**What the exercise asks**: Each entry is to be restated word for word, with nothing omitted.

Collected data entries
--- START ---

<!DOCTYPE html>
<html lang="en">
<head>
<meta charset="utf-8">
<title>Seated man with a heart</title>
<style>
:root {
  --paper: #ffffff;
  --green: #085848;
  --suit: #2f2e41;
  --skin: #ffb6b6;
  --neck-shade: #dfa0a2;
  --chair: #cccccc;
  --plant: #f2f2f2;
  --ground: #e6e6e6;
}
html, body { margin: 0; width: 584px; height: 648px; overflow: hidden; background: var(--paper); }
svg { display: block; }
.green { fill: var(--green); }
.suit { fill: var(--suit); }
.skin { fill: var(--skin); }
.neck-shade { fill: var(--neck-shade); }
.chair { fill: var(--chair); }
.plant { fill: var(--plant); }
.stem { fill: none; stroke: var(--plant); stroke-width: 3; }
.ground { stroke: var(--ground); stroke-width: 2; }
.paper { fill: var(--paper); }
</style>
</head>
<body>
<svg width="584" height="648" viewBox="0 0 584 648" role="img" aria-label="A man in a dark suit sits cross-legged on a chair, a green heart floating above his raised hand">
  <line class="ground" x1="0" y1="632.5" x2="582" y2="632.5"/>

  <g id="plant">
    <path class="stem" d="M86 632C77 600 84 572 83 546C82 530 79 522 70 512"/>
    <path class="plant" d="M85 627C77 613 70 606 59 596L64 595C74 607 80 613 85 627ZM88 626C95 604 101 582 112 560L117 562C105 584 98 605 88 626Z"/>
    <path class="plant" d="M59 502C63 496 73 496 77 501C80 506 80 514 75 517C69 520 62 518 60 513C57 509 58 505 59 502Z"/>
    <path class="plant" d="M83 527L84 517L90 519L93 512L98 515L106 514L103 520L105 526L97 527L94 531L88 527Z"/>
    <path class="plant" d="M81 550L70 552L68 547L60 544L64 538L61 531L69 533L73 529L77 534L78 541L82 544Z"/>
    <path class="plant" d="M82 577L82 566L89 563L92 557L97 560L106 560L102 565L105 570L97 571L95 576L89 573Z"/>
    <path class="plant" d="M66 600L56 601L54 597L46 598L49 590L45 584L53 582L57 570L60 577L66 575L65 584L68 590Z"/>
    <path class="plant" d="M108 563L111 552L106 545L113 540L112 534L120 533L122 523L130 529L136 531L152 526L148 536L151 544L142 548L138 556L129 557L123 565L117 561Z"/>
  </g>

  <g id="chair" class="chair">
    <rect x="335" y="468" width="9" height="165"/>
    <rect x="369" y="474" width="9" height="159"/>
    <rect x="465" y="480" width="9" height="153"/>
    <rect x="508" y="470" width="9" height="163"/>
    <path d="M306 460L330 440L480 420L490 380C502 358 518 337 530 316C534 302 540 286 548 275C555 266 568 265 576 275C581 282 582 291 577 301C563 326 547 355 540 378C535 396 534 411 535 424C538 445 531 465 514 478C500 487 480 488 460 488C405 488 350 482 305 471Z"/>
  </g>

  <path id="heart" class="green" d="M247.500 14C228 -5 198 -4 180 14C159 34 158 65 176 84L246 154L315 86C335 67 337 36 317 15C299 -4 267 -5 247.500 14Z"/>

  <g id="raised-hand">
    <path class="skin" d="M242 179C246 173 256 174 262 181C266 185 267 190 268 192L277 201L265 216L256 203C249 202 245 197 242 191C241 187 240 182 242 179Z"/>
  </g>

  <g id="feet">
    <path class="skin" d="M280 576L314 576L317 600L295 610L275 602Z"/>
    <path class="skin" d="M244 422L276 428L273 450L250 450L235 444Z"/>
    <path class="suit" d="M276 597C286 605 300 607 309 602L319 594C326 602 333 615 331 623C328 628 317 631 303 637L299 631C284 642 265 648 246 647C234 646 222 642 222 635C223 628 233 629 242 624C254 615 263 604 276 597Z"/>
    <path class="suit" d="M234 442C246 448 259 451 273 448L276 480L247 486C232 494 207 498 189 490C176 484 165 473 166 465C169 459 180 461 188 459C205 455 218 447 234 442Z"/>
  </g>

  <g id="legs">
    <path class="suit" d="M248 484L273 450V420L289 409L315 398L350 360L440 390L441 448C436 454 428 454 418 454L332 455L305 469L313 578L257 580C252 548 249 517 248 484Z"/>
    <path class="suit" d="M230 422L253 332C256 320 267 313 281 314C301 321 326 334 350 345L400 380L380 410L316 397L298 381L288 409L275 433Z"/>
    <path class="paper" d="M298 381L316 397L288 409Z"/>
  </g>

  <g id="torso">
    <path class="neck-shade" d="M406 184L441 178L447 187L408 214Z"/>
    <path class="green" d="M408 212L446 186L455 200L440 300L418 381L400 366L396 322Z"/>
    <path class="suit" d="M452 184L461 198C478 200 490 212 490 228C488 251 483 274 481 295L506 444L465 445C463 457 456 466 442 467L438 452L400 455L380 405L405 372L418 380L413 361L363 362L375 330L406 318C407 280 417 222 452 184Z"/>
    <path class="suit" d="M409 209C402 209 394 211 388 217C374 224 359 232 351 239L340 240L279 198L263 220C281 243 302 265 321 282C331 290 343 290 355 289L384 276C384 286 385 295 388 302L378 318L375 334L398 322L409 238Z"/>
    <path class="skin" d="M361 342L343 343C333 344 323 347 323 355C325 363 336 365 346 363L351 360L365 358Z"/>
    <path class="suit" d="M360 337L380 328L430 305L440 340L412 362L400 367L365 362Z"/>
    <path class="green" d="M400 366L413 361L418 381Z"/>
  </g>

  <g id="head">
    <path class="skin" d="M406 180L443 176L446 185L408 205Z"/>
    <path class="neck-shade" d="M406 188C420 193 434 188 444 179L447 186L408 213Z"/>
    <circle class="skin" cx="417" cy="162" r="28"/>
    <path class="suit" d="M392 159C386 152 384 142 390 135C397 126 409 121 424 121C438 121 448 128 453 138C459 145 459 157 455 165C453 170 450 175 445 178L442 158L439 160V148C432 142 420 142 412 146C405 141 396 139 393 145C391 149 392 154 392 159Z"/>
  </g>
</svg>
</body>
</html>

--- END ---

**Output for this exercise**:
<!DOCTYPE html>
<html lang="en">
<head>
<meta charset="utf-8">
<title>Seated man with a heart</title>
<style>
:root {
  --paper: #ffffff;
  --green: #085848;
  --suit: #2f2e41;
  --skin: #ffb6b6;
  --neck-shade: #dfa0a2;
  --chair: #cccccc;
  --plant: #f2f2f2;
  --ground: #e6e6e6;
}
html, body { margin: 0; width: 584px; height: 648px; overflow: hidden; background: var(--paper); }
svg { display: block; }
.green { fill: var(--green); }
.suit { fill: var(--suit); }
.skin { fill: var(--skin); }
.neck-shade { fill: var(--neck-shade); }
.chair { fill: var(--chair); }
.plant { fill: var(--plant); }
.stem { fill: none; stroke: var(--plant); stroke-width: 3; }
.ground { stroke: var(--ground); stroke-width: 2; }
.paper { fill: var(--paper); }
</style>
</head>
<body>
<svg width="584" height="648" viewBox="0 0 584 648" role="img" aria-label="A man in a dark suit sits cross-legged on a chair, a green heart floating above his raised hand">
  <line class="ground" x1="0" y1="632.5" x2="582" y2="632.5"/>

  <g id="plant">
    <path class="stem" d="M86 632C77 600 84 572 83 546C82 530 79 522 70 512"/>
    <path class="plant" d="M85 627C77 613 70 606 59 596L64 595C74 607 80 613 85 627ZM88 626C95 604 101 582 112 560L117 562C105 584 98 605 88 626Z"/>
    <path class="plant" d="M59 502C63 496 73 496 77 501C80 506 80 514 75 517C69 520 62 518 60 513C57 509 58 505 59 502Z"/>
    <path class="plant" d="M83 527L84 517L90 519L93 512L98 515L106 514L103 520L105 526L97 527L94 531L88 527Z"/>
    <path class="plant" d="M81 550L70 552L68 547L60 544L64 538L61 531L69 533L73 529L77 534L78 541L82 544Z"/>
    <path class="plant" d="M82 577L82 566L89 563L92 557L97 560L106 560L102 565L105 570L97 571L95 576L89 573Z"/>
    <path class="plant" d="M66 600L56 601L54 597L46 598L49 590L45 584L53 582L57 570L60 577L66 575L65 584L68 590Z"/>
    <path class="plant" d="M108 563L111 552L106 545L113 540L112 534L120 533L122 523L130 529L136 531L152 526L148 536L151 544L142 548L138 556L129 557L123 565L117 561Z"/>
  </g>

  <g id="chair" class="chair">
    <rect x="335" y="468" width="9" height="165"/>
    <rect x="369" y="474" width="9" height="159"/>
    <rect x="465" y="480" width="9" height="153"/>
    <rect x="508" y="470" width="9" height="163"/>
    <path d="M306 460L330 440L480 420L490 380C502 358 518 337 530 316C534 302 540 286 548 275C555 266 568 265 576 275C581 282 582 291 577 301C563 326 547 355 540 378C535 396 534 411 535 424C538 445 531 465 514 478C500 487 480 488 460 488C405 488 350 482 305 471Z"/>
  </g>

  <path id="heart" class="green" d="M247.500 14C228 -5 198 -4 180 14C159 34 158 65 176 84L246 154L315 86C335 67 337 36 317 15C299 -4 267 -5 247.500 14Z"/>

  <g id="raised-hand">
    <path class="skin" d="M242 179C246 173 256 174 262 181C266 185 267 190 268 192L277 201L265 216L256 203C249 202 245 197 242 191C241 187 240 182 242 179Z"/>
  </g>

  <g id="feet">
    <path class="skin" d="M280 576L314 576L317 600L295 610L275 602Z"/>
    <path class="skin" d="M244 422L276 428L273 450L250 450L235 444Z"/>
    <path class="suit" d="M276 597C286 605 300 607 309 602L319 594C326 602 333 615 331 623C328 628 317 631 303 637L299 631C284 642 265 648 246 647C234 646 222 642 222 635C223 628 233 629 242 624C254 615 263 604 276 597Z"/>
    <path class="suit" d="M234 442C246 448 259 451 273 448L276 480L247 486C232 494 207 498 189 490C176 484 165 473 166 465C169 459 180 461 188 459C205 455 218 447 234 442Z"/>
  </g>

  <g id="legs">
    <path class="suit" d="M248 484L273 450V420L289 409L315 398L350 360L440 390L441 448C436 454 428 454 418 454L332 455L305 469L313 578L257 580C252 548 249 517 248 484Z"/>
    <path class="suit" d="M230 422L253 332C256 320 267 313 281 314C301 321 326 334 350 345L400 380L380 410L316 397L298 381L288 409L275 433Z"/>
    <path class="paper" d="M298 381L316 397L288 409Z"/>
  </g>

  <g id="torso">
    <path class="neck-shade" d="M406 184L441 178L447 187L408 214Z"/>
    <path class="green" d="M408 212L446 186L455 200L440 300L418 381L400 366L396 322Z"/>
    <path class="suit" d="M452 184L461 198C478 200 490 212 490 228C488 251 483 274 481 295L506 444L465 445C463 457 456 466 442 467L438 452L400 455L380 405L405 372L418 380L413 361L363 362L375 330L406 318C407 280 417 222 452 184Z"/>
    <path class="suit" d="M409 209C402 209 394 211 388 217C374 224 359 232 351 239L340 240L279 198L263 220C281 243 302 265 321 282C331 290 343 290 355 289L384 276C384 286 385 295 388 302L378 318L375 334L398 322L409 238Z"/>
    <path class="skin" d="M361 342L343 343C333 344 323 347 323 355C325 363 336 365 346 363L351 360L365 358Z"/>
    <path class="suit" d="M360 337L380 328L430 305L440 340L412 362L400 367L365 362Z"/>
    <path class="green" d="M400 366L413 361L418 381Z"/>
  </g>

  <g id="head">
    <path class="skin" d="M406 180L443 176L446 185L408 205Z"/>
    <path class="neck-shade" d="M406 188C420 193 434 188 444 179L447 186L408 213Z"/>
    <circle class="skin" cx="417" cy="162" r="28"/>
    <path class="suit" d="M392 159C386 152 384 142 390 135C397 126 409 121 424 121C438 121 448 128 453 138C459 145 459 157 455 165C453 170 450 175 445 178L442 158L439 160V148C432 142 420 142 412 146C405 141 396 139 393 145C391 149 392 154 392 159Z"/>
  </g>
</svg>
</body>
</html>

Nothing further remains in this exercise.